Austin Butler earned his star with a breakout performance in Elvis, as did Stephanie Hsu in Everything Everywhere All At Once. (And I’d give a shout-out to Coda actor and Oscar winner Troy Kotsur for inspiring us on multiple levels with his humor and talent.) And while others will decide who wins best director accolades during awards season, James Cameron deserves kudos for creating a technically ambitious film in Avatar: The Way Of Water. It’s also earned more than $1.37 billion globally, putting it within striking distance of being one of the highest-grossing films of all time. Peter Jackson became the third person in history, after Steven Spielberg and George Lucas, to become a billionaire by making movies.
In TV, it was a great year for The White Lotus star Jennifer Coolidge, Stranger Things’ Sadie Sink, Jeremy Allen White of The Bear, and Abbott Elementary creator Quinta Brunson.
The Year of The Worker:
2022 was a year where workers got more leverage. Derrick Palmer and Chris Smalls helped form Amazon’s first labor union–a move that rippled through corporate America. California State Sen. Monique Limón (D) helped lead the charge among legislators around the country in passing pay transparency legislation that will make it easier to spot and address discrimination. Computer scientists Timnit Gebru and Joy Buolamwini showed us that algorithmic bias is real. Facebook whistleblower Frances Haugen has continued to keep pressure on the social media platform and launched a nonprofit. Ditto for photographer Nan Goldin, who made sure the art world didn’t turn a blind eye to the ties between Sackler family donations and overdose deaths.

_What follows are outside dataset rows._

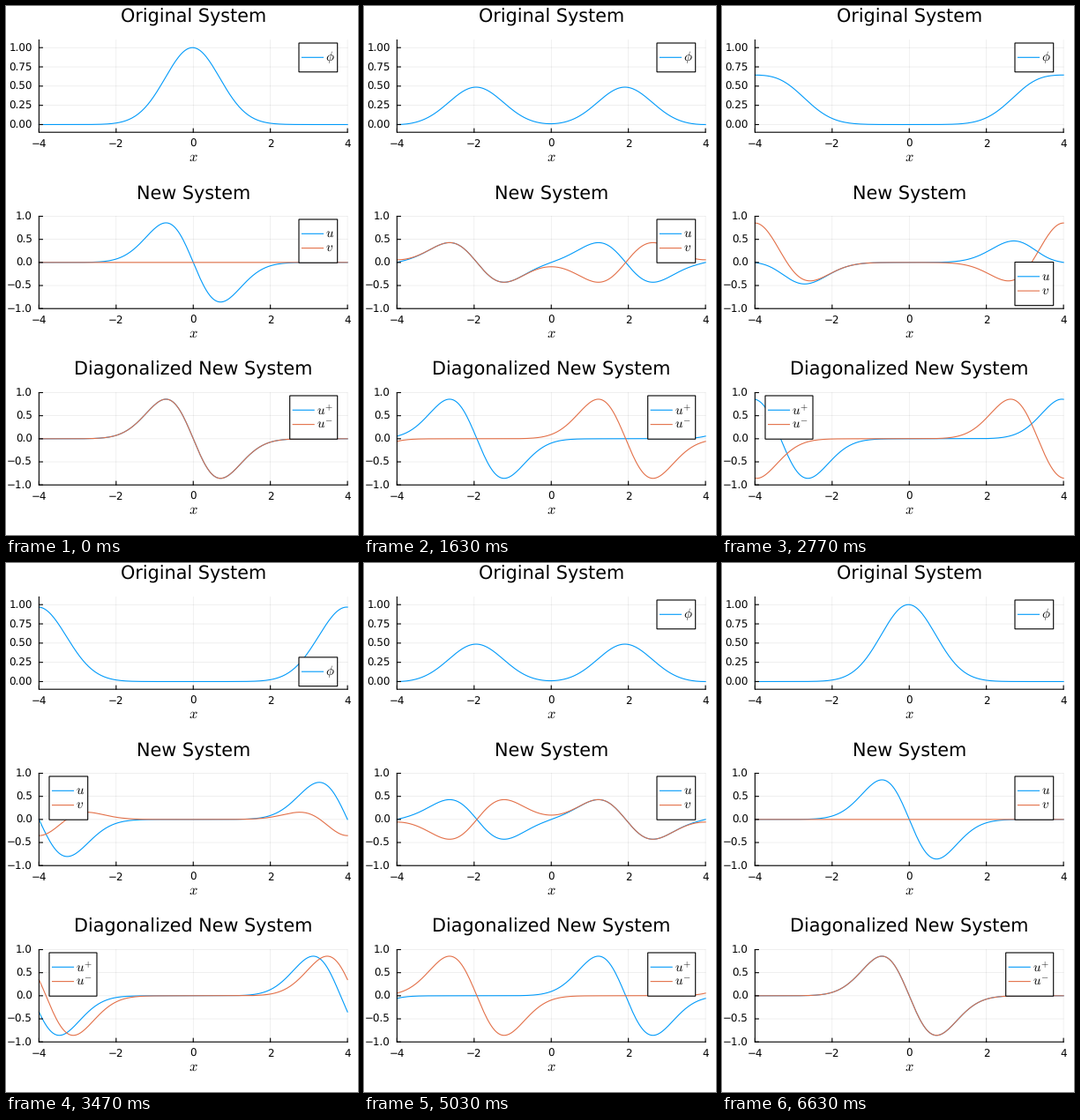
Recreate the animation shown at these times as a matplotlib script. Size 399 px wide and 600 px high, loop 6660 ms.

```python
import numpy as np
import matplotlib.pyplot as plt
from matplotlib.animation import FuncAnimation
from matplotlib.patches import Rectangle

W, H, DPI = 399, 600, 100
FRAMES, LOOP_MS = 200, 6660
BLUE, RED = "#009AFA", "#E36F47"
PERIOD = 8.0
LEFT, RIGHT = 37.4, 387.1
TOP, HEIGHT = 38.5, 104.7

plt.rcParams["font.family"] = "DejaVu Sans"
plt.rcParams["mathtext.fontset"] = "cm"
plt.rcParams["text.hinting"] = "none"
plt.rcParams["path.snap"] = False

fig = plt.figure(figsize=(W / DPI, H / DPI), dpi=DPI, facecolor="white")
ax = fig.add_axes([0, 0, 1, 1])
ax.set_xlim(0, W)
ax.set_ylim(H, 0)
ax.axis("off")

x = np.linspace(-4, 4, 200)
dx = x[1] - x[0]


def pt(px):
    return px * 72 / DPI


def stroke(xs, ys, color="black", width=1.1, **kw):
    return ax.plot(xs, ys, color=color, lw=pt(width), **kw)[0]


def label(px, py, text, size, ha="center", **kw):
    return ax.text(px, py, text, fontsize=pt(size), ha=ha, va="baseline", **kw)


def to_x(v):
    return LEFT + (np.asarray(v) + 4) / 8 * (RIGHT - LEFT)


def wave(center):
    """Slope of a unit Gaussian, repeated with the period."""
    s = x - center - PERIOD * np.arange(-2, 3)[:, None]
    return np.sum(-2 * s * np.exp(-s**2), axis=0)


def fields(shift):
    plus, minus = wave(-shift), wave(shift)
    u, v = (plus + minus) / 2, (plus - minus) / 2
    # phi is recovered from its slope by a running sum, lowest point at zero
    phi = np.cumsum(u) * dx
    return [phi - phi.min()], [u, v], [plus, minus]


class Panel:
    def __init__(self, top, title, ylim, ticks, fmt, names, box_w):
        self.top, self.ylim = top, ylim
        self.box_w, self.box_h = box_w, 16.4 * (len(names) + 1)
        bottom = top + HEIGHT
        label((LEFT + RIGHT) / 2, top - 20.2, title, 20.8)
        label((LEFT + RIGHT) / 2, bottom + 32.6, "$x$", 16.5)

        for v in range(-4, 5, 2):
            px = to_x(v)
            stroke([px, px], [top, bottom], alpha=0.1, width=0.6, zorder=1)
            stroke([px, px], [bottom, bottom - 4], zorder=4)
            label(px, bottom + 16.3, f"{v}".replace("-", "\u2212"), 11.9)
        for v in ticks:
            py = self.to_y(v)
            stroke([LEFT, RIGHT], [py, py], alpha=0.1, width=0.6, zorder=1)
            stroke([LEFT, LEFT + 4], [py, py], zorder=4)
            text = format(v, fmt).replace("-", "\u2212")
            label(29.8, py + 4.3, text, 11.9, ha="right")
        stroke([LEFT, LEFT, RIGHT], [top, bottom, bottom], zorder=4,
               solid_joinstyle="miter")

        colors = (BLUE, RED)[:len(names)]
        self.curves = [stroke([], [], c, zorder=3) for c in colors]
        self.box = ax.add_patch(Rectangle((0, 0), box_w, self.box_h, fc="white",
                                          ec="black", lw=pt(1.1), zorder=5))
        self.keys = [stroke([], [], c, zorder=6) for c in colors]
        self.names = [label(0, 0, n, 15, ha="left", zorder=6) for n in names]

    def to_y(self, v):
        lo, hi = self.ylim
        return self.top + (hi - np.asarray(v)) / (hi - lo) * HEIGHT

    def best_corner(self, series):
        """Least crowded corner; ties go to the first one listed."""
        corners = [(1, 1), (0, 1), (1, 0), (0, 0)]
        lo, hi = self.ylim
        sx = (x + 4) / 8
        crowd = []
        for cx, cy in corners:
            total = 0
            for y in series:
                gap_x, gap_y = abs(sx - cx), abs((y - lo) / (hi - lo) - cy)
                near = (gap_x <= 0.25) & (gap_y <= 0.25)
                total += np.sum(near / (1 + 100 * (gap_x**2 + gap_y**2)))
            crowd.append(total)
        best = min(crowd)
        return next(c for c, n in zip(corners, crowd) if np.isclose(n, best))

    def place_legend(self, corner):
        right, upper = corner
        bx = RIGHT - 11.4 - self.box_w if right else LEFT + 11.6
        by = self.top + 3.5 if upper else self.top + HEIGHT - 3.5 - self.box_h
        self.box.set_xy((bx, by))
        for i, (key, name) in enumerate(zip(self.keys, self.names)):
            py = by + 16.3 * (i + 1)
            key.set_data([bx + 3.5, bx + 27.5], [py, py])
            drop = 3.7
            if "^" in name.get_text():
                drop = 5.1 if "+" in name.get_text() else 4.1
            name.set_position((bx + 30.3, py + drop))

    def update(self, series):
        for curve, y in zip(self.curves, series):
            curve.set_data(to_x(x), self.to_y(y))
        self.place_legend(self.best_corner(series))


HALVES = (-1, -0.5, 0, 0.5, 1)
panels = [
    Panel(TOP, "Original System", (-0.1, 1.1), (0, 0.25, 0.5, 0.75, 1),
          ".2f", [r"$\phi$"], 43.7),
    Panel(TOP + 200, "New System", (-1, 1), HALVES, ".1f",
          ["$u$", "$v$"], 43.7),
    Panel(TOP + 400, "Diagonalized New System", (-1, 1), HALVES, ".1f",
          ["$u^{+}$", "$u^{-}$"], 54),
]


def draw(i):
    for panel, series in zip(panels, fields(PERIOD * i / (FRAMES - 1))):
        panel.update(series)
    return []


anim = FuncAnimation(fig, draw, frames=FRAMES, init_func=lambda: draw(0),
                     interval=LOOP_MS / FRAMES, repeat=True, repeat_delay=0)
plt.show()
```
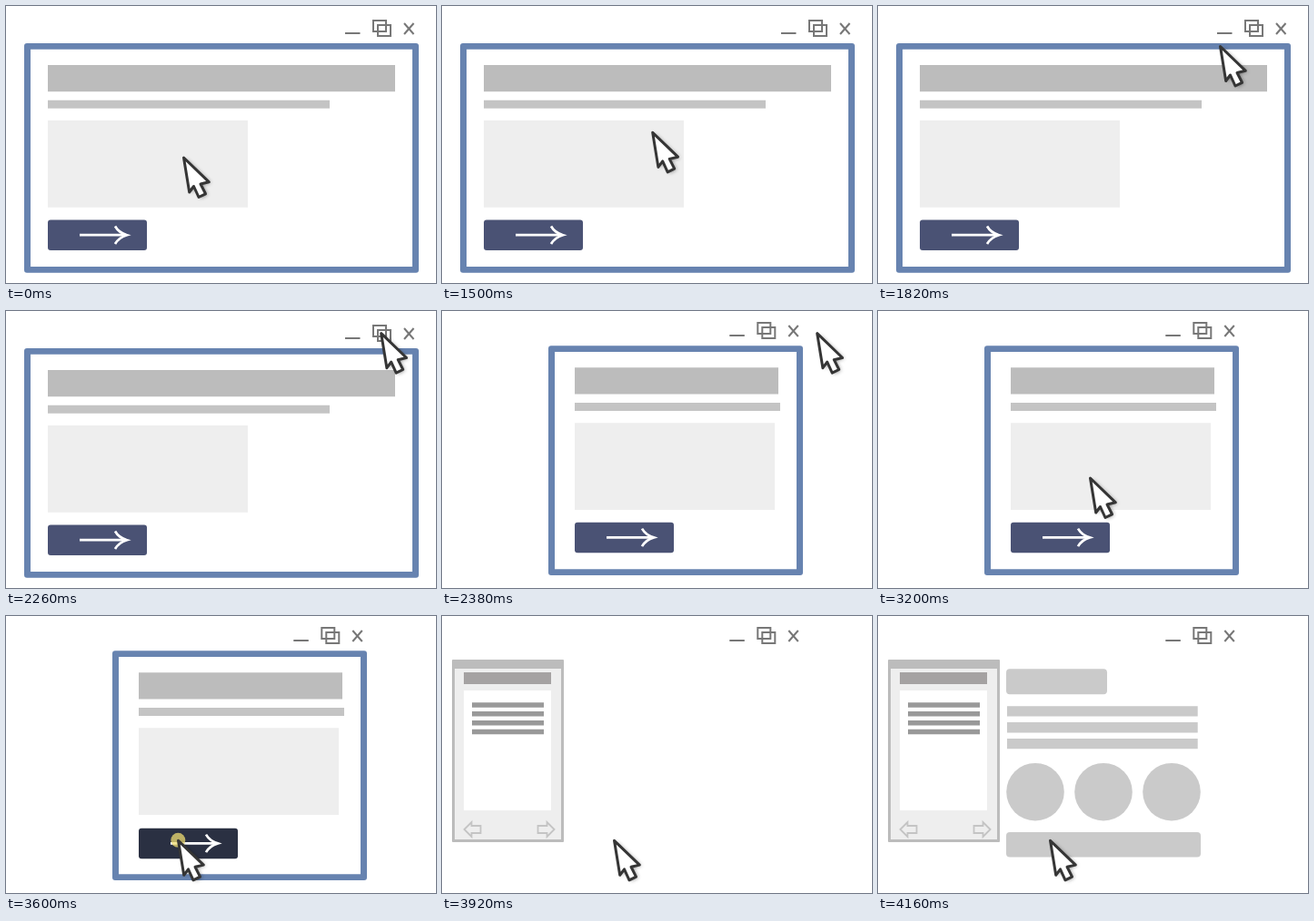
Animation of 473 by 305 pixels, one loop 5.66 s. Source, as an HTML page with a canvas:

```html
<!DOCTYPE html>
<html lang="en">
<head>
<meta charset="utf-8">
<title>Window demo</title>
<style>
html, body { margin: 0; width: 100%; height: 100%; overflow: hidden; background: #fff; }
canvas { display: block; width: 473px; height: 305px; }
</style>
</head>
<body>
<canvas id="stage"></canvas>
<script>
const W = 473, H = 305, LOOP = 5660;
const canvas = document.getElementById('stage');
const ctx = canvas.getContext('2d');
const dpr = window.devicePixelRatio || 1;
canvas.width = W * dpr;
canvas.height = H * dpr;

// Index of the last start time reached, or -1.
const stepAt = (t, times) => times.filter(s => s <= t).length - 1;

function box(x1, y1, x2, y2, color, r = 0) {
  ctx.fillStyle = color;
  ctx.beginPath();
  ctx.roundRect(x1, y1, x2 - x1, y2 - y1, r);
  ctx.fill();
}

function disc(x, y, r, color) {
  ctx.fillStyle = color;
  ctx.beginPath();
  ctx.arc(x, y, r, 0, Math.PI * 2);
  ctx.fill();
}

function poly(points, close) {
  ctx.beginPath();
  points.forEach(([x, y]) => ctx.lineTo(x, y));
  if (close) ctx.closePath();
}

function line(points, color, width, close = false) {
  ctx.strokeStyle = color;
  ctx.lineWidth = width;
  poly(points, close);
  ctx.stroke();
}

function controls(dx, dy) {
  const grey = '#777';
  ctx.save();
  ctx.translate(dx, dy);
  line([[373, 30], [389.5, 30]], grey, 2);
  ctx.strokeRect(404, 16, 14, 12);
  ctx.strokeRect(409, 21, 14, 12);
  line([[438, 19], [448.5, 31]], grey, 2);
  line([[448.5, 19], [438, 31]], grey, 2);
  ctx.restore();
}

function button(x, y, color) {
  box(x, y, x + 109, y + 33.5, color, 3);
  ctx.save();
  ctx.translate(x, y);
  line([[35, 16.7], [86, 16.7]], '#fff', 2.7);
  ctx.beginPath();
  ctx.moveTo(74, 7);
  ctx.quadraticCurveTo(78, 14, 87, 16.7);
  ctx.quadraticCurveTo(78, 19.4, 74, 26.5);
  ctx.stroke();
  ctx.restore();
}

function page(small, btnColor, press) {
  const [l, r, dx, dy] = small ? [117, 397, 100, -2.8] : [20, 454, 0, 0];
  box(l, 41 + dy, r, 293.7 + dy, '#6783b0', 3);
  box(l + 7, 47.8 + dy, r - 7, 287 + dy, '#fff');
  const x = 46 + dx;
  box(x, 65 + dy, small ? 370 : 428, 94.3 + dy, '#bcbcbc');
  box(x, 103.8 + dy, small ? 372 : 356, 112.7 + dy, '#c4c4c4');
  box(x, 126 + dy, x + 220, 221.8 + dy, '#eee');
  button(x, 235.5 + dy + press, btnColor);
}

function panel() {
  box(11, 48, 134, 249, '#bcbcbc', 1);
  box(14, 58, 131, 246, '#eee');
  box(24, 62, 120, 75, '#a5a2a2');
  box(24, 82, 120, 214, '#fff');
  for (let i = 0; i < 4; i++) box(33, 95.3 + i * 9.8, 112, 100.8 + i * 9.8, '#999');
  const arrow = [[0, 8], [8, 0], [8, 4], [18, 4], [18, 12], [8, 12], [8, 16]];
  line(arrow.map(([x, y]) => [24.5 + x, 227 + y]), '#c4c4c4', 1.8, true);
  line(arrow.map(([x, y]) => [123.5 - x, 227 + y]), '#c4c4c4', 1.8, true);
}

function content(dy) {
  const grey = '#cacaca';
  ctx.save();
  ctx.translate(0, dy);
  box(141, 58.3, 252, 86.3, grey, 4);
  for (let i = 0; i < 3; i++) box(142, 99.3 + i * 17.8, 351.7, 110.6 + i * 17.8, grey);
  for (let i = 0; i < 3; i++) disc(173 + i * 75, 193.7, 31.8, grey);
  box(141, 238, 355, 265.6, grey, 4);
  ctx.restore();
}

function cursor(x, y) {
  ctx.save();
  ctx.translate(x, y);
  ctx.lineJoin = 'round';
  poly([[1, 1.5], [7.2, 39.5], [12, 33], [17.5, 45], [25, 41.3], [19.5, 30.5], [28.8, 28.3]], true);
  ctx.shadowColor = 'rgba(0,0,0,.45)';
  ctx.shadowBlur = 4 * dpr;
  ctx.shadowOffsetX = 2 * dpr;
  ctx.shadowOffsetY = dpr;
  ctx.fillStyle = '#fff';
  ctx.fill();
  ctx.shadowColor = 'transparent';
  ctx.strokeStyle = '#353535';
  ctx.lineWidth = 3;
  ctx.stroke();
  ctx.restore();
}

function cursorPos(t) {
  if (t < 2880) {
    const n = stepAt(t, [1500, 1580, 1660, 1740, 1820, 1900]) + 1;
    return [194.5 + 36.2 * n, 165.5 - 28.4 * n + 0.78 * n * n];
  }
  if (t < 3200) {
    const n = stepAt(t, [2880, 3000, 3040, 3080, 3120, 3160]);
    return [353.5 - 20.2 * n, 68 + 18 * n + 0.2 * n * n];
  }
  return [[232.5, 182.5], [216, 204], [201, 226], [188.5, 245.8]][stepAt(t, [3200, 3240, 3280, 3360])];
}

function ripple(t, x, y) {
  const radius = (from, mid, end) => t < from || t >= end ? 0 : t < mid ? 20 : 8;
  const r = radius(2020, 2140, 2260) || radius(3520, 3600, 3680);
  if (r) disc(x + 0.8, y + 1, r, r > 8 ? 'rgba(240,220,110,.4)' : 'rgba(240,222,115,.75)');
}

function draw(t) {
  ctx.setTransform(dpr, 0, 0, dpr, 0, 0);
  ctx.fillStyle = '#fff';
  ctx.fillRect(0, 0, W, H);

  const small = t >= 2380;
  controls(small ? -56.7 : 0, small ? -3 : 0);
  if (t < 3920) {
    ctx.globalAlpha = t < 3800 ? 1 : 0.5;
    page(small, t < 3440 ? '#4a5274' : '#2a3042', t < 3520 ? 0 : 1);
    ctx.globalAlpha = 1;
  } else {
    panel();
    if (t >= 4040) content(t < 4160 ? 21 : 0);
  }

  const [x, y] = cursorPos(t);
  ripple(t, x, y);
  cursor(x, y);
}

const start = performance.now();
function tick() {
  draw((performance.now() - start) % LOOP);
  requestAnimationFrame(tick);
}
tick();
</script>
</body>
</html>
```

Josh Wardle sold his pet project Wordle to The New York Times, giving us a daily distraction and hope that our hobbies might one day prove to be profitable, too. Hubspot CEO Yamini Rangan was ranked the top CEO on Comparably’s list though contributor Gene Marks still has some features he’d like her to add.
In terms of other C-Suite leaders to watch, I’d point you to our lists that are compiled through thousands of interviews, submissions, consultations and expert views. Forbes’ 2022 CEO Next list is a snapshot of leaders who are poised to run some of the largest companies in the U.S. If you want to get a closer look at some of them, check out our interviews with leaders like Amazon Devices chief David Limp, Autodesk CTO Raji Arasu, CMS Energy CFO Rejji Hayes, and Walgreens Chief Customer Officer Tracey Brown. Check out CIO Next, Most Influential CMOs and the Forbes Future of Work 50.
The Year Of Sustainability:
Finally, let’s not forget those leading the fight for the future of our planet, starting the polarizing–and effective–Thunberg. Patagonia founder Yvon Chouinard transferred ownership of his company to a trust to fight climate change–a move he said was prompted in part by being included on Forbes’ billionaires list. I have a lot of time for Probable Futures founder Spencer Glendon. Keep an eye on Indigenous leader Sônia Guajajara, who was elected to Brazil’s Congress in October and was recently named to a key post in President-elect Luiz Inácio Lula da Silva’s new government. There’s too much to do and too many to mention. We’ll do more on our part in 2023 as we build on our Sustainability Leaders franchise and Forbes Impact Lab, created by my colleague Seth Cohen.
Here’s to an impactful 2023.